The Pinole police chief is calling the problem an epidemic and he shares with KRON4’s Philippe Djegal his new approach to keeping officers healthy and, more importantly, alive.

“These are humans behind the badge, they’re not robots, you know, they have real emotions. They have, you know, real challenges just like everybody else,” Chief Neil Gang said.

More than 25 years ago when he was an officer with another department, Gang learned in the worst way, that the combination of the job and the issues police have to deal with when not in uniform can became too much to bare for officers.

As was the case for his friend and fellow officer Asher Rosinsky, who took his own life in his patrol car with a single gunshot wound to his chest.

“That’s something that we need to change.
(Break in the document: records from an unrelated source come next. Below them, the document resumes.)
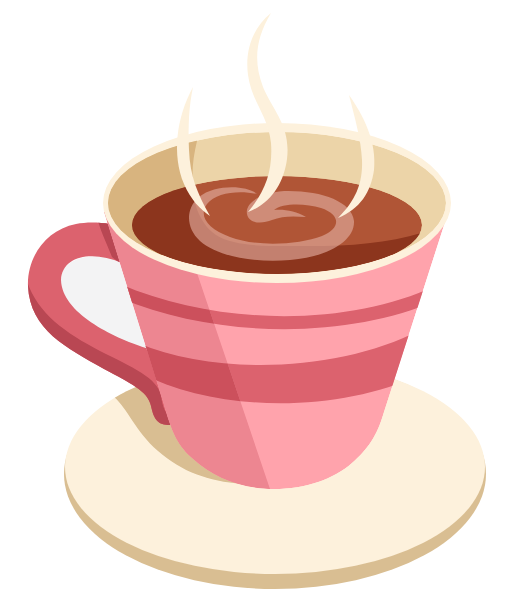
<!DOCTYPE html>
<html lang="en">
<head>
<meta charset="utf-8">
<title>Steaming coffee cup</title>
<style>
:root {
  --paper: #ffffff;
  --cream: #fdf1dc;
  --cream-shade: #d9be92;
  --inside: #ecd4a8;
  --inside-shade: #d8b47f;
  --coffee: #b05536;
  --coffee-shade: #8c351d;
  --foam: #e0aa9c;
  --pink: #ffa3ac;
  --pink-shade: #ed8691;
  --rose: #dc626e;
  --rose-shade: #cc505c;
  --rose-deep: #b94753;
  --gap: #f3f3f4;
}
html, body { margin: 0; background: var(--paper); overflow: hidden; }
svg { display: block; width: 531px; height: 603px; }
.cream { fill: var(--cream); }
.cream-shade { fill: var(--cream-shade); }
.inside { fill: var(--inside); }
.inside-shade { fill: var(--inside-shade); }
.coffee { fill: var(--coffee); }
.coffee-shade { fill: var(--coffee-shade); }
.foam { fill: var(--foam); fill-opacity: .65; fill-rule: evenodd; }
.pink { fill: var(--pink); }
.pink-shade { fill: var(--pink-shade); }
.rose { fill: var(--rose); }
.rose-shade { fill: var(--rose-shade); }
.rose-deep { fill: var(--rose-deep); }
.gap { fill: var(--gap); }
</style>
</head>
<body>
<svg viewBox="0 0 531 603" role="img" aria-label="Pink striped cup of hot coffee on a cream saucer">
  <defs>
    <path id="cup-body" d="M104 212L163 402C172 434 178 446 193 459C214 478 242 489 274 489C306 489 334 479 352 463C368 449 377 436 384 412L447 216Z"/>
    <path id="thin-stripe" d="M120 284C220 327 350 326 435 286V301C350 338 220 340 120 298Z"/>
    <path id="wide-stripe" d="M138 343C215 376 340 372 420 330V375C340 412 220 414 140 373Z"/>
    <path id="handle-shape" d="M110 224C98 222 86 222 76 224C45 230 27 258 28 286C30 330 67 348 104 369C130 383 148 391 151 406C154 420 158 425 170 425L180 420L146 348C112 337 62 313 61 280C62 256 92 250 122 263Z"/>
    <clipPath id="saucer-clip"><ellipse cx="275" cy="467" rx="210" ry="107"/></clipPath>
    <clipPath id="body-clip"><use href="#cup-body"/></clipPath>
    <clipPath id="shade-clip"><path d="M90 200H178L198 276L270 489V500H90Z"/></clipPath>
    <clipPath id="handle-clip"><use href="#handle-shape"/></clipPath>
    <clipPath id="inside-clip"><ellipse cx="277" cy="203" rx="169" ry="71"/></clipPath>
    <clipPath id="coffee-clip"><ellipse cx="277" cy="225" rx="145" ry="49"/></clipPath>
  </defs>

  <g id="saucer">
    <ellipse class="cream-shade" cx="275" cy="474" rx="211" ry="115"/>
    <ellipse class="cream" cx="275" cy="467" rx="210" ry="107"/>
    <path class="cream-shade" clip-path="url(#saucer-clip)" d="M100 380L114 397C128 409 135 431 158 451C182 472 208 481 242 484L270 480L180 380Z"/>
  </g>

  <g id="handle">
    <path class="gap" d="M122 262C92 250 60 258 61 281C62 315 112 336 150 356Z"/>
    <use href="#handle-shape" class="rose"/>
    <g clip-path="url(#handle-clip)" class="rose-deep">
      <path d="M97 218C101 232 106 242 112 257L126 268V218Z"/>
      <path d="M24 270C32 310 62 331 100 351C132 367 158 378 161 396C163 408 165 414 172 416V432H140L20 350Z"/>
    </g>
  </g>

  <g id="cup" clip-path="url(#body-clip)">
    <use href="#cup-body" class="pink"/>
    <use href="#thin-stripe" class="rose"/>
    <use href="#wide-stripe" class="rose"/>
    <g clip-path="url(#shade-clip)">
      <use href="#cup-body" class="pink-shade"/>
      <use href="#thin-stripe" class="rose-shade"/>
      <use href="#wide-stripe" class="rose-shade"/>
    </g>
  </g>

  <g id="rim">
    <ellipse class="cream" cx="277" cy="203" rx="174" ry="80"/>
    <g clip-path="url(#inside-clip)">
      <ellipse class="inside" cx="277" cy="203" rx="169" ry="71"/>
      <path class="inside-shade" d="M100 120H200L197 141C192 162 191 178 195 200L150 280H100Z"/>
      <g id="coffee" clip-path="url(#coffee-clip)">
        <ellipse class="coffee" cx="277" cy="225" rx="145" ry="49"/>
        <path class="coffee-shade" d="M120 170H191C191 196 197 222 216 235C237 248 273 246 310 246C350 246 390 243 424 232V280H120Z"/>
        <path class="foam" d="M257 194C247 185 215 184 199 197C185 209 186 228 200 241C218 257 256 263 290 260C328 257 355 241 354 221C352 201 320 190 284 191C260 193 245 203 247 214C249 224 262 224 272 220C282 216 292 216 306 217C296 211 284 209 274 210C282 203 305 203 321 208C342 215 340 229 322 236C298 245 256 247 230 237C208 229 198 216 207 204C216 192 240 190 257 194Z"/>
      </g>
    </g>
  </g>

  <g id="steam" class="cream">
    <path d="M193 87C176 118 172 155 184 184C191 200 200 209 210 216C197 193 190 176 189 150C188 125 189 106 193 87Z"/>
    <path d="M271 13C251 29 245 53 248 75C252 103 268 115 271 143C273 171 265 192 248 212C272 203 284 182 287 159C291 126 273 111 263 87C253 61 256 38 271 13Z"/>
    <path d="M349 95C355 119 361 139 362 160C363 184 355 201 338 218C360 209 371 192 374 170C377 143 364 116 349 95Z"/>
  </g>
</svg>
</body>
</html>
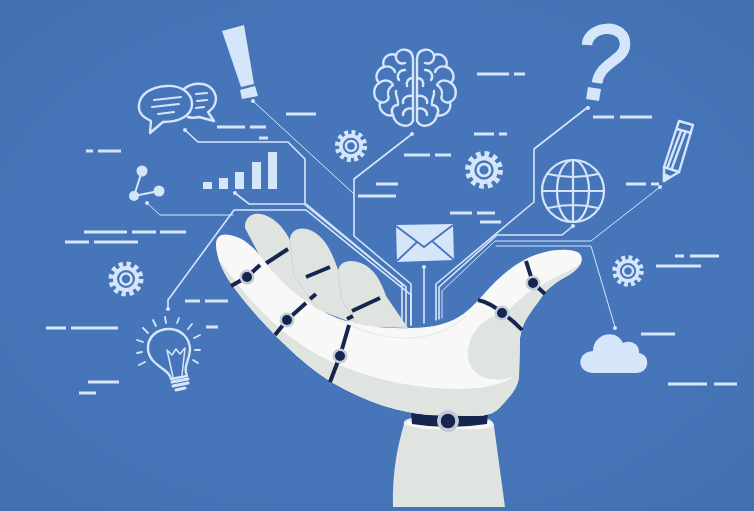
<!DOCTYPE html>
<html lang="en">
<head>
<meta charset="utf-8">
<title>Robot hand with technology icons</title>
<style>
:root {
  --sky: #4775ba;
  --sky-edge: #4271b3;
  --ice: #d5e6fb;
  --shell: #f7f8f7;
  --shade: #dfe4e0;
  --navy: #14264f;
  --steel: #c3cbd6;
}
html, body { margin: 0; width: 754px; height: 511px; overflow: hidden; background: var(--sky); }
svg { display: block; }
.line { fill: none; stroke: var(--ice); stroke-linecap: round; stroke-linejoin: round; }
.circuit { stroke-width: 1.6; stroke-linejoin: miter; }
.thin { stroke-width: 1; }
.icon { stroke-width: 2.4; }
.solid { fill: var(--ice); }
.dashes { fill: none; stroke: var(--ice); stroke-width: 3; }
.shell { fill: var(--shell); }
.shade { fill: var(--shade); }
.band { fill: none; stroke: var(--navy); stroke-width: 4; stroke-linejoin: round; }
</style>
</head>
<body>
<svg width="754" height="511" viewBox="0 0 754 511" role="img" aria-label="Open robot hand under a circuit of technology icons">
  <defs>
    <radialGradient id="backdrop" cx="50%" cy="50%" r="65%">
      <stop offset="0.6" stop-color="var(--sky)"/>
      <stop offset="1" stop-color="var(--sky-edge)"/>
    </radialGradient>
    <g id="gear">
      <circle r="14.5" fill="none" stroke="var(--ice)" stroke-width="6" stroke-dasharray="4.1 3.5"/>
      <circle r="11" fill="none" stroke="var(--ice)" stroke-width="4"/>
      <circle r="5.5" fill="none" stroke="var(--ice)" stroke-width="2.6"/>
    </g>
    <g id="joint">
      <circle r="7.5" fill="var(--steel)"/>
      <circle r="5" fill="var(--navy)"/>
    </g>
    <path id="palm" d="M216 244C216 236 222 233 230 235C246 238 256 250 266 263C282 285 312 310 343 320C372 329 408 330 434 326C460 321 470 309 483 295C498 278 516 261 538 254C552 249 572 248 579 253C586 260 579 269 569 275C558 281 548 287 541 298C532 311 522 321 520 338L519 376C518 388 511 395 503 404C496 413 488 416 474 416L430 415C400 413 366 402 333 383C296 361 254 315 232 285C222 271 216 256 216 244Z"/>
    <clipPath id="palm-area"><use href="#palm"/></clipPath>
    <g id="brain-half">
      <path d="M413 58C412 48 399 47 396 55C388 52 381 59 384 67C377 69 374 77 379 83C372 88 373 99 380 102C378 111 386 117 393 115C395 125 408 130 413 121Z"/>
      <path d="M396 55C395 61 400 65 405 63M384 67C389 65 394 68 395 72M405 70C399 70 396 76 399 80M413 78C408 78 406 82 407 86M379 83C384 79 391 80 393 85M393 85C390 87 388 89 388 93M380 102C386 104 390 99 388 95M393 115C390 110 393 105 398 105M398 105C399 99 395 96 396 91M413 96C407 95 402 98 403 103M413 109C408 107 403 110 403 115"/>
    </g>
  </defs>

  <rect id="background" width="754" height="511" fill="url(#backdrop)"/>

  <g id="circuit-lines" class="line circuit">
    <path d="M185 130L198 142H288L305 159V203L402 284V325"/>
    <path d="M235 193L249 204H304L406 287V325"/>
    <path class="thin" d="M147 203L160 215H233"/>
    <path d="M168 308V300L234 210H306L411 295V325"/>
    <path class="thin" d="M253 101L354 194"/>
    <path d="M412 134L354 179V236L411 284V325"/>
    <path d="M424 268V323"/>
    <path d="M588 107L534 149V202L436 284V320"/>
    <path d="M573 226L562 235H497L439 287V319"/>
    <path class="thin" d="M660 187L591 241H495L442 291V318"/>
    <path class="thin" d="M496 246H591L615 327"/>
  </g>
  <g id="circuit-nodes" class="solid">
    <circle cx="185" cy="130" r="2"/><circle cx="235" cy="193" r="2"/><circle cx="147" cy="203" r="2"/>
    <circle cx="168" cy="309" r="2"/><circle cx="253" cy="101" r="2"/><circle cx="412" cy="134" r="2"/>
    <circle cx="424" cy="267" r="2"/><circle cx="588" cy="108" r="2"/><circle cx="573" cy="226" r="2"/>
    <circle cx="660" cy="187" r="2"/><circle cx="615" cy="328" r="2"/>
  </g>

  <path id="data-dashes" class="dashes" d="M286 114H316M217 127H245M250 127H266M259 138H268M86 151H93M98 151H121M84 232H127M132 232H156M160 232H186M65 242H89M94 242H138M46 328H66M71 328H118M185 301H200M205 301H228M206 327H218M88 382H119M79 393H96M477 74H509M514 74H525M474 134H494M499 134H507M404 155H430M435 155H451M376 184H398M358 196H396M450 213H472M477 213H495M480 222H501M593 117H614M620 117H652M626 184H646M651 184H659M675 256H684M690 256H719M656 266H701M641 334H675M668 384H707M714 384H737"/>

  <g id="gears">
    <use href="#gear" transform="translate(351 146) scale(.92)"/>
    <use href="#gear" transform="translate(484 170) scale(1.08)"/>
    <use href="#gear" transform="translate(126 279)"/>
    <use href="#gear" transform="translate(628 271) scale(.9)"/>
  </g>

  <g id="exclamation-mark" class="solid">
    <path d="M222 31L244 25L254 84L241 87Z"/>
    <path d="M240 90L255 86L258 96L242 99Z"/>
  </g>

  <g id="question-mark">
    <path d="M587 45C588 25 626 22 625 45C624 61 600 62 597 83" fill="none" stroke="var(--ice)" stroke-width="10.5"/>
    <path class="solid" d="M588 87L601 89L599 101L586 99Z"/>
  </g>

  <g id="chat-bubbles" class="line icon">
    <path d="M184 89C192 82 206 82 212 89C219 97 216 107 208 112L214 121L199 117C195 118 191 118 188 117"/>
    <path d="M166 86C181 85 192 93 192 104C192 116 179 122 163 122L150 133L151 121C142 117 138 112 139 105C140 94 151 87 166 86Z"/>
    <path d="M154 100L181 97M152 107L179 104M158 114L174 112M196 94L207 93M197 101L207 100M196 108L204 107" stroke-width="2"/>
  </g>

  <g id="bar-chart" class="solid">
    <rect x="203" y="182" width="9" height="7"/>
    <rect x="219" y="178" width="9" height="11"/>
    <rect x="235" y="172" width="9" height="17"/>
    <rect x="252" y="162" width="9" height="27"/>
    <rect x="268" y="152" width="9" height="37"/>
  </g>

  <g id="network" class="solid">
    <path class="line" d="M142 171L134 196L159 191" stroke-width="2"/>
    <circle cx="142" cy="171" r="5.5"/><circle cx="134" cy="196" r="5"/><circle cx="159" cy="191" r="5.5"/>
  </g>

  <g id="brain" class="line" stroke-width="2.4">
    <use href="#brain-half"/>
    <use href="#brain-half" transform="translate(830 0) scale(-1 1)"/>
  </g>

  <g id="envelope">
    <path class="solid" d="M396 225L453 224L454 260L397 262Z"/>
    <path d="M396 226L424 247L453 225M397 261L417 242M454 260L432 241" fill="none" stroke="var(--sky)" stroke-width="1.8"/>
  </g>

  <g id="globe" class="line" stroke-width="2.2">
    <circle cx="573" cy="191" r="31"/>
    <ellipse cx="573" cy="191" rx="16" ry="31"/>
    <path d="M573 160V222M542 191H604M548 174Q573 180 598 174M548 208Q573 202 598 208"/>
  </g>

  <g id="pencil" class="line icon" stroke-width="2.2">
    <path d="M679 121L693 125L679 172L664 181L664 167Z"/>
    <path d="M677 129L691 133M664 167L679 172M685 133L672 168M681 131L668 166"/>
    <path class="solid" d="M664 174L670 177L664 181Z"/>
  </g>

  <path id="cloud" class="solid" d="M594 373C576 373 576 352 593 351C593 333 617 328 623 343C632 339 640 345 639 353C651 355 650 373 636 373Z"/>

  <g id="light-bulb" class="line icon">
    <path d="M171 379C170 369 150 366 148 350C147 336 158 329 169 329C181 329 190 338 190 350C189 362 183 366 187 376Z"/>
    <path d="M173 377L167 350L172 355L176 349L180 354L185 348L182 375" stroke-width="1.5"/>
    <path d="M172 382L188 379M173 386L188 383M176 390L185 388" stroke-width="3"/>
    <path d="M166 323L165 317M177 323L179 318M156 326L153 320M188 329L192 324M148 333L143 328M194 338L200 335M143 342L137 340M195 350L200 350M142 352L137 353M145 362L139 365M193 360L198 363" stroke-width="1.8"/>
  </g>

  <g id="robot-hand">
    <g id="rear-fingers" class="shade">
      <path d="M245 228C244 216 255 210 267 216C286 225 292 244 300 262L330 322L270 275Z"/>
      <path d="M290 242C289 229 302 225 314 232C330 242 334 260 342 280L372 330L308 306Z"/>
      <path d="M338 274C337 262 349 258 361 263C374 268 381 281 386 296L408 328L348 326Z"/>
      <path d="M290 241L294 276L318 309M338 274L342 300L358 325" fill="none" stroke="#cdd4d0"/>
    </g>
    <path class="band" d="M265 264L288 249M306 277L330 267M352 311L380 298"/>
    <path class="band" d="M310 299L316 294M347 319L353 316"/>

    <g id="forearm">
      <path class="shade" d="M404 424C403 418 413 416 448 417C486 416 493 418 494 426L505 507H393C392 475 397 448 404 424Z"/>
      <path class="shell" d="M404 424C405 416 492 414 494 425C483 431 475 429 460 429C440 429 421 431 404 424Z"/>
      <path d="M411 413Q448 419 488 413L487 424Q448 430 412 424Z" fill="var(--navy)"/>
    </g>

    <use href="#palm" class="shell"/>
    <g clip-path="url(#palm-area)">
      <path class="shade" d="M210 248C236 284 270 329 318 355C360 377 410 389 460 389C490 389 511 382 522 370L522 420H400L270 370L205 270Z"/>
      <path class="shade" d="M468 352C469 332 484 317 505 313C515 305 525 292 540 286C555 276 570 272 584 261L588 280L530 330L522 374C499 384 467 382 468 352Z"/>
      <path d="M335 318C380 342 430 348 466 316" fill="none" stroke="#e8ebe8" stroke-width="1.2"/>
    </g>

    <g id="joint-bands" class="band">
      <path d="M231 286L247 277L260 265"/>
      <path d="M275 335L287 320L306 303"/>
      <path d="M330 382L340 356L349 325"/>
      <path d="M478 300Q491 303 502 313Q513 320 522 330"/>
      <path d="M526 261L533 283L545 294"/>
    </g>
    <g id="joints">
      <use href="#joint" x="247" y="277"/>
      <use href="#joint" x="287" y="320"/>
      <use href="#joint" x="340" y="356"/>
      <use href="#joint" x="502" y="313"/>
      <use href="#joint" x="533" y="283"/>
      <use href="#joint" transform="translate(448 421) scale(1.45 1.45)"/>
    </g>
  </g>
</svg>
</body>
</html>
We can’t let this job continue to kill the good people and the men and women in this profession,” he said.

Since taking over as chief five years ago, Gang has brainstormed ways to not only honor Asher, but also keep his officers healthy physically and mentally.

This year, he says 106 officers have committed suicide across the nation and that studies show one officer takes their own life every 44 hours.

Gang says incidents like one in New York, where officers were assaulted, weigh heavily on law enforcers.

“You can’t unsee things and you can’t unhear things,” the chief said.

A few months ago gang developed the Asher Mode, a seven-point approach to a culture of wellness.

Fliers are posted all over the police department, promoting awareness, peer support, healthy habits and spirituality among other things.

He’s upgraded the station gym, encouraging staff to keep fit.

“We exchanged things in our vending machines. We took out some of the non-healthy items. And, I get it, these aren’t extremely healthy items, but they’re better choices,” the chief said.

Books are available for all station staff to check-out, focusing on emotional and physical wellness.

He’s also teamed up with Cordico, a company that provides psychological training programs for public safety personnel, to develop a wellness app he rolled out a month ago.

Sergeant William Palmini was the first to use it.

“You never know what’s going to be the call that affects you,” Palmini said.

For Palmini, it was the recent cancer diagnoses in his mother that made him realize he needs help.

That’s where the app comes in.

“When you find out something about your mom, but yet you still have to be out on the street, you know it makes it tough — when you have to go make those decisions,” he said.

The app gives him and all staff, access to resources to fight addiction depression and also the ability to reach out to therapists and a peer support network all day and every day.

“It’s OK to not be OK. Creating an environment where we’re taking those once prohibited conversations, if you will, out of the shadows and into the open,” Gang said.

With the ultimate goal of saving lives.